The human tragedy unleashed by the Nazi regime during the Second World War remains a phenomenon whose ethical resonances reach wide beyond the fron-tiers of Europe and continue to serve as a paragon of systematically organized state terror and human abjection in contemporary history. Both in the discourses on global human rights regimes and in the popular consciousness at an almost global scale, Holocaust memory has generated, in the words of Amos Goldberg, »a common identity or common awareness of belonging that creates a very large kind of imagined community of the global village, or at least the Western global village« (Goldberg 2015: 5). However, in parts of Africa, especially those ›for-merly‹ under the French and British Empires, colonial discourses in relation to the nature of the Nazi horror inevitably entered the self-defensive colonial repre-sentation of ›good empire‹ versus ›bad empire‹ that had earlier characterized Eu-ropean powers’ responses to the tragedy of Leopold II’s blood rubber in the Congo in the last quarter of the 19th century. In both Anglophone and Franco-phone African literatures, especially in spaces where African colonial subjects were galvanized to contribute to the liberation of the European metropolises and their overseas territorial possessions, representations of Nazism/Holocaust be-came subject to contending discourses.

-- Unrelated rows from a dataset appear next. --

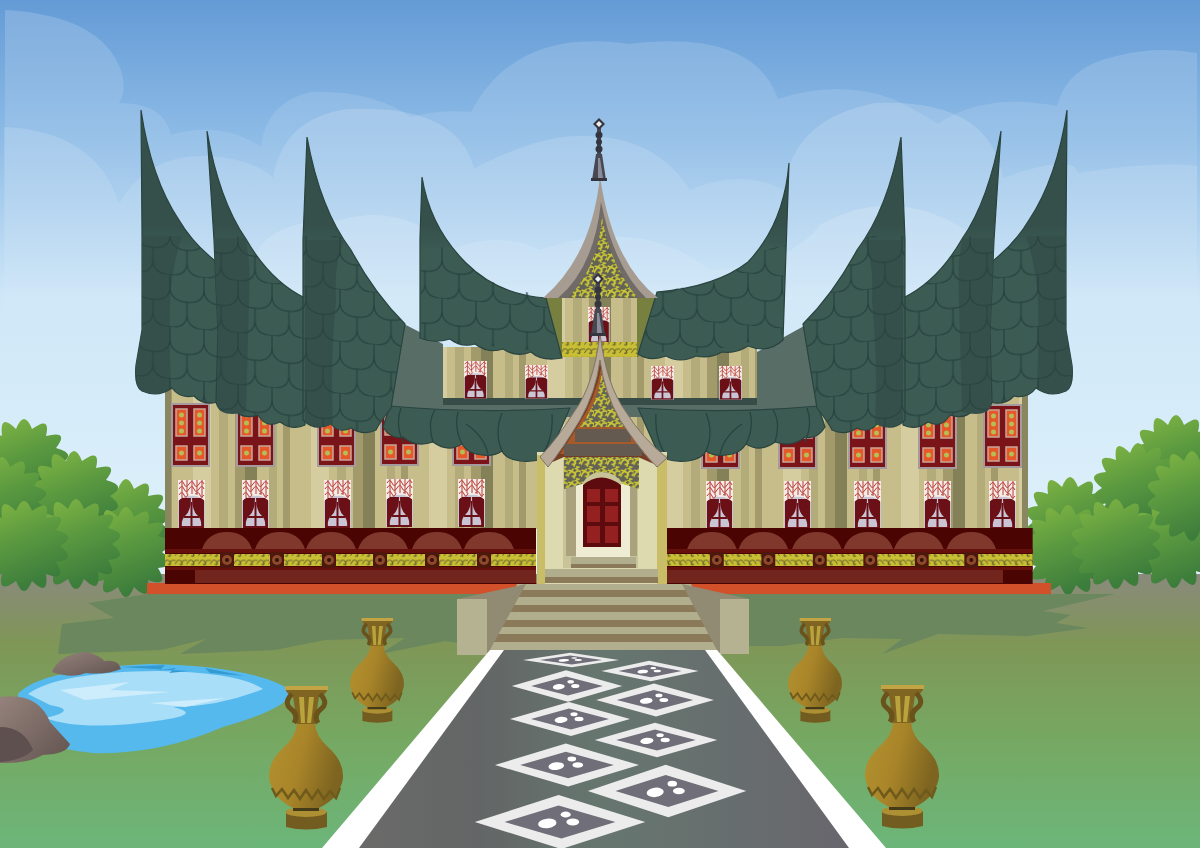
<!DOCTYPE html>
<html lang="en">
<head>
<meta charset="utf-8">
<title>Traditional house with horned roof</title>
<style>
:root{--roof-dark:#35504b;--roof-line:#29433f;--slate:#586d66;--cream:#dedab0;--maroon:#6b1016;--deep:#4a0503;--brick:#81382c;--step:#b0ae8c;--tread:#8b7a5a;--shade:#6b875d}
html,body{margin:0;height:100%;overflow:hidden}
svg{display:block;width:1200px;height:848px}
.roof{fill:url(#slope);stroke:var(--roof-line);stroke-width:1.2}
.ridge{fill:var(--roof-dark)}
.tiles{fill:url(#tiles)}
.seam{fill:none;stroke:var(--roof-line);stroke-width:1.3}
</style>
</head>
<body>
<svg viewBox="0 0 1200 848" role="img" aria-label="Wooden house with sweeping horned roofs, a garden, a pond and a paved path">
<defs>
<linearGradient id="sky" x2="0" y2="1"><stop stop-color="#649bd6"/><stop offset=".22" stop-color="#8dbbe6"/><stop offset=".48" stop-color="#cfe7f8"/><stop offset="1" stop-color="#e2f4fb"/></linearGradient>
<linearGradient id="mist" x2="0" y2="1"><stop stop-color="#fff" stop-opacity=".17"/><stop offset="1" stop-color="#fff" stop-opacity="0"/></linearGradient>
<linearGradient id="lawn" x2="0" y2="1"><stop stop-color="#8a8a7c"/><stop offset=".25" stop-color="#7f9657"/><stop offset=".6" stop-color="#76a862"/><stop offset="1" stop-color="#6cb67a"/></linearGradient>
<linearGradient id="leaf" x2=".4" y2="1"><stop stop-color="#85b944"/><stop offset=".5" stop-color="#5c9a40"/><stop offset="1" stop-color="#3c7d3c"/></linearGradient>
<linearGradient id="road"><stop stop-color="#6a6a69"/><stop offset=".25" stop-color="#636666"/><stop offset=".5" stop-color="#66766f"/><stop offset="1" stop-color="#68666d"/></linearGradient>
<linearGradient id="brass" x2="1" y2=".3"><stop stop-color="#b3922f"/><stop offset=".5" stop-color="#a98529"/><stop offset="1" stop-color="#7d6420"/></linearGradient>
<linearGradient id="rock" x2="1" y2="1"><stop stop-color="#95827c"/><stop offset="1" stop-color="#62534f"/></linearGradient>
<linearGradient id="slope" gradientUnits="userSpaceOnUse" x1="0" y1="225" x2="0" y2="250"><stop stop-color="#35504b"/><stop offset="1" stop-color="#3b5b53"/></linearGradient>
<pattern id="tiles" width="34" height="52" patternUnits="userSpaceOnUse" patternTransform="skewY(5)"><path d="M0 0v12q0 14 17 14t17-14V0M-17 26v12q0 14 17 14t17-14V26M17 38q0 14 17 14" fill="none" stroke="#29433f" stroke-width="1.3"/></pattern>
<pattern id="boards" width="118" height="20" patternUnits="userSpaceOnUse" x="165"><path fill="#c6bd8b" d="M0 0h118v20H0z"/><path fill="#a39a6b" d="M0 0h7v20H0zM70 0h10v20H70z"/><path fill="#848058" d="M80 0h12v20H80z"/><path fill="#d5cd9f" d="M28 0h18v20H28z"/><path fill="#b4ab7a" d="M54 0h9v20h-9zM104 0h8v20h-8z"/></pattern>
<pattern id="scroll" width="18" height="13" patternUnits="userSpaceOnUse" patternTransform="scale(.65)"><path fill="#c9bf35" d="M0 0h18v13H0z"/><path d="M0 9Q5 0 9 6t-3 4M9 12q0-9 7-8t1 6" fill="none" stroke="#68642c" stroke-width="1.6"/></pattern>
<pattern id="vine" width="22" height="20" patternUnits="userSpaceOnUse" patternTransform="scale(.6)"><path fill="#626256" d="M0 0h22v20H0z"/><path d="M0 15Q5 2 11 8T7 14M11 18Q12 3 19 5t0 8M1 3q5 4 9-2M14 18l6 1M12 0l6 3" fill="none" stroke="#cbc634" stroke-width="2.8"/></pattern>
<g id="shutter"><path fill="#a59a9d" d="M0 0h39v64H0z"/><path fill="#7a1418" d="M2 2h35v60H2z"/><path fill="#e6572a" stroke="#c9a79b" stroke-width="1.5" d="M5 6h11v27H5zM23 6h11v27H23zM5 43h11v14H5zM23 43h11v14H23z"/><path d="M10.5 12v17M28.5 12v17M10.5 50h.1M28.5 50h.1" stroke="#b5bd55" stroke-width="5" stroke-linecap="round" stroke-dasharray="0 8"/></g>
<g id="window"><path fill="#c9c5d4" d="M0 0h27v48H0z"/><path id="curtain" fill="var(--maroon)" d="M1 18h12q0 13-6 18-4 4-3 11H1z"/><use href="#curtain" transform="matrix(-1 0 0 1 27 0)"/><path d="M13.5 22v25M6 37h15M1 47h25" stroke="var(--maroon)" stroke-width="2"/><path fill="#f5ece8" d="M0 0h27v21q-7-6-13.5-5Q7 15 0 21z"/><path d="M1 4q3-5 5 0t5 0 5 0 5 0 5 0M1 9q3-5 5 0t5 0 5 0 5 0 5 0M1 15q3-5 5 0t4-1M17 14q4-3 5 1t4 0M4 0v18M9 0v14M14 0v14M19 0v15M24 0v18" fill="none" stroke="#b93c35"/></g>
<g id="clump"><path fill="url(#leaf)" d="M36 0Q54 14 32 16 44 36 22 28 25 52 8 35 0 55-8 35-27 49-22 28-46 34-32 16-54 10-36 0-54-14-32-16-44-36-22-28-25-52-8-35 0-55 8-35 27-49 22-28 46-34 32-16 54-10 36 0z"/></g>
<g id="finial"><path fill="#474852" d="M-2 10h4v40h-4zM-3 36h6l4 26H-7z"/><path fill="#8a8c98" d="M-1 40h2l3 20h-5z"/><g fill="#34353e"><path d="M0 0l6 6-6 6-6-6z"/><circle cy="17" r="3.5"/><circle cy="24" r="3"/><circle cy="31" r="3.5"/><path d="M-8 60H8v3H-8z"/></g><path fill="#eee" d="M0 3l3 3-3 3-3-3z"/></g>
<g id="vase"><path fill="#735c1f" d="M-20 126h41v15q-21 5-41 0z"/><ellipse cy="126" rx="20.5" ry="5" fill="#ad9034"/><path fill="#463b18" d="M-13 118h26v7h-26z"/><path fill="url(#brass)" d="M-9 36H9Q9 50 23 62 38 76 37 92 34 112 13 122h-26Q-34 112-37 92-38 76-23 62-9 50-9 36z"/><path d="M-34 102l4 8 6-7 6 9 6-8 6 9 6-9 6 9 6-9 6 9 6-8 6 7 4-10" fill="none" stroke="#6f5a1c" stroke-width="2.5"/><path fill="#806522" d="M-20 0h41v5l-5 6H-15l-5-6zM-13 10h26L9 38H-9z"/><path fill="#b9a33c" d="M-7 11h5l1 26h-4zM3 11h5L5 37H1z"/><path d="M-14 8q-9 9-1 15t3 14M14 8q9 9 1 15t-3 14" fill="none" stroke="#6a521b" stroke-width="5"/><path fill="#c2a444" d="M-21 0h43v4h-43z"/></g>
<g id="diamond"><path fill="#ececec" d="M-60 0L-1-18 60 0 1 18z"/><path fill="#6f6e79" d="M-39 0L-1-11 39 0 1 11z"/><g fill="#fff"><ellipse cx="-9" rx="6.5" ry="3.2" transform="rotate(-6)"/><ellipse cx="4" cy="-5" rx="3.6" ry="2"/><ellipse cx="9" rx="4.5" ry="2.3"/></g></g>
<g id="plinth"><path fill="var(--deep)" d="M165 528h371v56H165z"/><path fill="#65100c" d="M165 549h371v4H165zM165 567h371v3H165z"/><path fill="#71251d" d="M195 570h341v13H195z"/><g fill="var(--brick)"><path id="arch" d="M202 549q6-17 25-17t25 17z"/><use href="#arch" x="53"/><use href="#arch" x="104"/><use href="#arch" x="156"/><use href="#arch" x="210"/><use href="#arch" x="262"/></g><path fill="url(#scroll)" d="M165 554h371v12H165z"/><g id="boss"><path fill="#4f160c" d="M220 552h14v16h-14z"/><circle cx="227" cy="560" r="5" fill="#8b4a2c"/><circle cx="227" cy="560" r="2" fill="#38100a"/></g><use href="#boss" x="50"/><use href="#boss" x="102"/><use href="#boss" x="153"/><use href="#boss" x="205"/><use href="#boss" x="257"/></g>
<clipPath id="tiled"><path d="M130 236h690v220H130z"/></clipPath>
<path id="horn-outer" d="M141 110q10 68 38 110 14 24 40 44v138q-16 4-25-6-14 3-22-8-14 10-30 3-8-4-6-26l6-35V232z"/>
<path id="horn-middle" d="M207 131q12 69 39 108 24 42 59 59v127q-12 6-25-3-14 7-22-7-14 5-24-5-14 6-18-8l2-70-4-92z"/>
<path id="horn-inner" d="M307 137q13 72 44 113 23 43 54 74l-14 84q-11 14-15 22-13 6-25-2-12 6-20-4-16 8-28-4V240z"/>
<g id="wing">
<path class="roof" d="M390 406q90 8 180 2l-20 45q-8 10-30 8-14-2-18-10-10 7-26 3-9-2-14-10-14 9-29-2-17 6-30-5-12 3-20-10z"/>
<path class="seam" d="M403 442q-8-18-2-34M433 442q-6-20 2-32M462 444q-8-16-4-32M502 451q-8-18 0-38M488 454q-4-18-22-30M540 458q14-18 12-44"/>
<use href="#horn-outer" class="roof"/><path class="ridge" d="M142 236h40q-10 30-12 64-1 40 1 88-14 10-29 3-8-4-6-26l6-35z"/><use href="#horn-outer" class="tiles" clip-path="url(#tiled)"/>
<use href="#horn-middle" class="roof"/><path class="ridge" d="M214 238h31q6 20 4 62l-3 112q-24 6-29-6l1-70z"/><use href="#horn-middle" class="tiles" clip-path="url(#tiled)"/>
<use href="#horn-inner" class="roof"/><path class="ridge" d="M305 240h39q-10 20-8 60-6 60-3 124-18 7-28-3z"/><use href="#horn-inner" class="tiles" clip-path="url(#tiled)"/>
</g>
</defs>

<g id="heavens"><path fill="url(#sky)" d="M0 0h1200v620H0z"/><g fill="url(#mist)">
<path d="M5 10q95 5 116 60 6 22-2 33 45 0 52 32 50-15 90 12 5-45 50-55 60-2 100 25 30-8 60-5 45-85 158-68 125-15 149 55 60-20 115 0 30 15 45 25 45-32 119-18 10-40 60-50 40-10 80-3v260H5z"/>
<path d="M4 127q92 4 115 77 28-50 88-48 45 2 66 22 10-60 75-69 110-5 126 60 65-35 111-33 70 0 105 54 50-22 95 0 5-70 90-87 115-5 128 75 70-25 75-5 80-12 119-7v180H4z"/>
<path d="M250 280q0-60 90-60 65-18 110 30 50-20 90 0 100-35 170 20 80-5 110-45 80-45 160 15l10 120H250z"/></g></g>

<g id="garden">
<path fill="url(#lawn)" d="M0 574h1200v274H0z"/>
<g id="trees"><use href="#clump" x="24" y="464"/><use href="#clump" x="126" y="524"/><use href="#clump" x="74" y="496"/><use href="#clump" x="126" y="552"/><use href="#clump" x="2" y="502"/><use href="#clump" x="76" y="544"/><use href="#clump" x="24" y="546"/>
<use href="#clump" x="1176" y="460"/><use href="#clump" x="1070" y="522"/><use href="#clump" x="1138" y="488"/><use href="#clump" x="1068" y="550"/><use href="#clump" x="1174" y="543"/><use href="#clump" x="1192" y="496"/><use href="#clump" x="1116" y="544"/></g>
<path fill="var(--shade)" d="M88 603l60-9h967l-72 17 28 4-15 8 32 5-60 8-90-2-56 20 20-15-60-1-60 8H480l-35-5-65 13 25-16-80 2-50 10-95 4 26-15-45 11-103 4 4-30 52-6z"/>
<g id="pond"><path fill="#55b9ee" d="M18 694q22-25 132-30 105 2 142 27-2 17-69 36-65 28-130 26-58-5-73-33z"/><path fill="#a8def8" d="M28 694q30-22 130-23 80 1 105 18-45 18-90 18 30 7-10 13-80 12-118-2 35-8 5-13z"/><path fill="#cdedfc" d="M60 690l70-8-20 8 60 2-85 8zM150 703l75-5-40 9z"/><path fill="#349ad2" d="M120 667l45-2-5 5 16-2-7 5 20-2zM205 668l40 8-35-3z"/><path fill="url(#rock)" d="M52 672q7-18 35-20 14 4 17 9 15-2 17 8-15 6-35 4-14 6-34-1z"/><path fill="url(#rock)" d="M0 697q38-5 50 25l20 22q-3 10-27 11-16 9-43 8z"/><path fill="#5f5050" d="M0 727q24 0 33 23-10 10-33 12z"/></g>
</g>

<g id="walls">
<path fill="#d2502a" d="M147 583h904v11H147z"/>
<path fill="url(#boards)" d="M165 385h863v144H165z"/>
<path fill="#8a8660" d="M165 385h6v144h-6zM1022 385h6v144h-6z"/>
<use href="#shutter" x="171" y="403"/><use href="#shutter" x="236" y="403"/><use href="#shutter" x="317" y="403"/><use href="#shutter" x="380" y="402"/><use href="#shutter" x="452" y="402"/><use href="#shutter" x="701" y="405"/><use href="#shutter" x="778" y="405"/><use href="#shutter" x="848" y="405"/><use href="#shutter" x="918" y="405"/><use href="#shutter" x="983" y="404"/>
<use href="#window" x="178" y="480"/><use href="#window" x="242" y="480"/><use href="#window" x="324" y="480"/><use href="#window" x="386" y="479"/><use href="#window" x="458" y="479"/><use href="#window" x="706" y="481"/><use href="#window" x="784" y="481"/><use href="#window" x="854" y="481"/><use href="#window" x="924" y="481"/><use href="#window" x="989" y="481"/>
<use href="#plinth"/><use href="#plinth" transform="matrix(-.99 0 0 1 1196 0)"/>
</g>

<g id="roofs">
<path fill="var(--slate)" d="M400 322l43 22v56h314v-48l47-26 16 84-120 7H500l-110-9z"/>
<path fill="url(#boards)" d="M443 347h314v53H443z"/>
<path fill="#384c47" d="M443 398h314v7H443z"/>
<use href="#window" transform="translate(464 361)scale(.85 .78)"/><use href="#window" transform="translate(525 365)scale(.85 .7)"/><use href="#window" transform="translate(651 366)scale(.85 .7)"/><use href="#window" transform="translate(719 366)scale(.85 .7)"/>
<use href="#wing"/><use href="#wing" transform="matrix(-1 0 0 1 1208 0)"/>
<path fill="#77803f" d="M545 297h112l-18 60h-78z"/>
<path fill="url(#boards)" d="M562 297h75v50h-75z"/>
<use href="#window" transform="translate(588 307)scale(.8 .75)"/>
<path fill="url(#scroll)" d="M562 342h75v15h-75z"/>
<path id="eave-left" class="roof" d="M422 177q8 50 44 86 32 32 80 35l16 60q-20 4-31-6-14 6-28-3-15 5-28-5-14 4-25-5-16 5-30-1V238z"/>
<path class="tiles" d="M421 245l27 3 38 32 60 18 14 56-30-4-80-8-29-4z"/>
<path class="roof" d="M789 163q-5 61-41 99-32 25-91 30l-19 62q12 8 28 2 14 8 30 0 14 3 26-4 14 2 26-6 20 8 35-6z"/>
<path class="tiles" d="M785 245l-24 6-39 30-65 11-17 60 60 1 82-18z"/>
<g id="upper-gable"><path fill="#a79c91" d="M600 176q12 86 58 122H543q49-42 57-122z"/><path fill="#716b68" d="M601 202q13 65 45 96h-88q36-30 43-96z"/><path fill="url(#vine)" d="M602 216q8 50 36 82h-70q30-30 34-82z"/><use href="#finial" x="599" y="118"/></g>
</g>

<g id="porch">
<path fill="var(--cream)" d="M537 452h130v132H537z"/>
<path fill="#c9bd68" d="M537 455h8v129h-8zM657 455h10v129h-10z"/>
<path fill="#c9c399" d="M563 460h75v108h-75z"/><path fill="#eeecd2" d="M576 484h54v76h-54z"/>
<path fill="#aaa27c" d="M566 484h10v72h-10zM630 484h7v72h-7z"/>
<path fill="url(#vine)" d="M564 455h75v34l-16-5q-8-12-21-12t-20 12l-18 5z"/>
<path fill="#5d0b0f" d="M583 547v-62q18-15 38 0v62z"/><path fill="#94201f" d="M587 489h13v13h-13zM605 489h13v13h-13zM587 506h13v16h-13zM605 506h13v16h-13zM587 526h13v17h-13zM605 526h13v17h-13z"/>
<path fill="#763c24" d="M600 355q4 37 20 65 16 26 34 44l-16-7h-74l-16 7q16-18 32-44 16-28 20-65z"/>
<path fill="#a65a2b" d="M602 364q6 34 24 62l16 28h-82l18-28q18-28 24-62z"/><path fill="#655a50" d="M575 429h56v13h-56zM564 444h78v12h-78z"/>
<path fill="url(#vine)" d="M602 370q5 33 23 57h-45q19-26 22-57z"/>
<path fill="#b8aa99" stroke="#807268" d="M600 333Q606 385 626 412 642 438 667 458l-10 9Q640 450 620 420 604 392 600 360 596 392 580 420 562 450 548 467l-8-10Q558 438 574 412 594 385 600 333z"/>
<use href="#finial" x="598" y="273"/>
</g>

<g id="stairs">
<path fill="var(--tread)" d="M571 557h65v11h-65zM545 569h113v14H545z"/><path fill="var(--step)" d="M571 557h65v7h-65zM545 569h113v8H545zM517 584h174l28 66H490z"/>
<path fill="var(--tread)" d="M513 590h180v7H513zM505 605h196v7H505zM499 620h209v7H499zM493 634h221v8H493z"/>
<path fill="#908b72" d="M457 599l69-15-39 71h-30zM749 599l-67-15 37 70h30z"/><path fill="#b5b292" d="M457 599h30v56h-30zM720 599h29v55h-29z"/>
</g>

<g id="path"><path fill="#fff" d="M490 650h227l169 198H322z"/><path fill="url(#road)" d="M504 650h201l144 198H359z"/>
<use href="#diamond" transform="translate(571 660)scale(.8 .4)"/><use href="#diamond" transform="translate(650 671)scale(.81 .57)"/><use href="#diamond" transform="translate(567 686)scale(.92 .87)"/><use href="#diamond" transform="translate(655 700)scale(.98 .92)"/><use href="#diamond" transform="translate(570 719)scale(1 .95)"/><use href="#diamond" transform="translate(656 740)scale(1.02 .96)"/><use href="#diamond" transform="translate(567 765)scale(1.2)"/><use href="#diamond" transform="translate(667 791)scale(1.32 1.46)"/><use href="#diamond" transform="translate(560 822)scale(1.42 1.5)"/></g>

<g id="vases"><use href="#vase" transform="translate(377 618)scale(.73)"/><use href="#vase" transform="translate(815 618)scale(.73)"/><use href="#vase" x="306" y="686"/><use href="#vase" x="902" y="685"/></g>
</svg>
</body>
</html>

Both the pioneer and ensuing generations of post-war African writers began to interrogate the way Nazism and Holocaust were inscribed in the discursive infrastructure intended to re-assert French/British political and moral authority in Africa.

Further data

Item Type: Article in a book
Refereed: Yes
Keywords: Holocaust; Empire; WW2; Germany; France; Britain
Institutions of the University: Faculties
Faculties > Faculty of Languages and Literature > Chair Romance Languages and Comparative Literature > Chair Romance Languages and Comparative Literature - Univ.-Prof. Dr. Ute Fendler
Result of work at the UBT: Yes
DDC Subjects: 800 Literature > 890 Other literatures
Date Deposited: 21 Dec 2020 08:30
Last Modified: 21 Dec 2020 08:30
URI: https://eref.uni-bayreuth.de/id/eprint/61335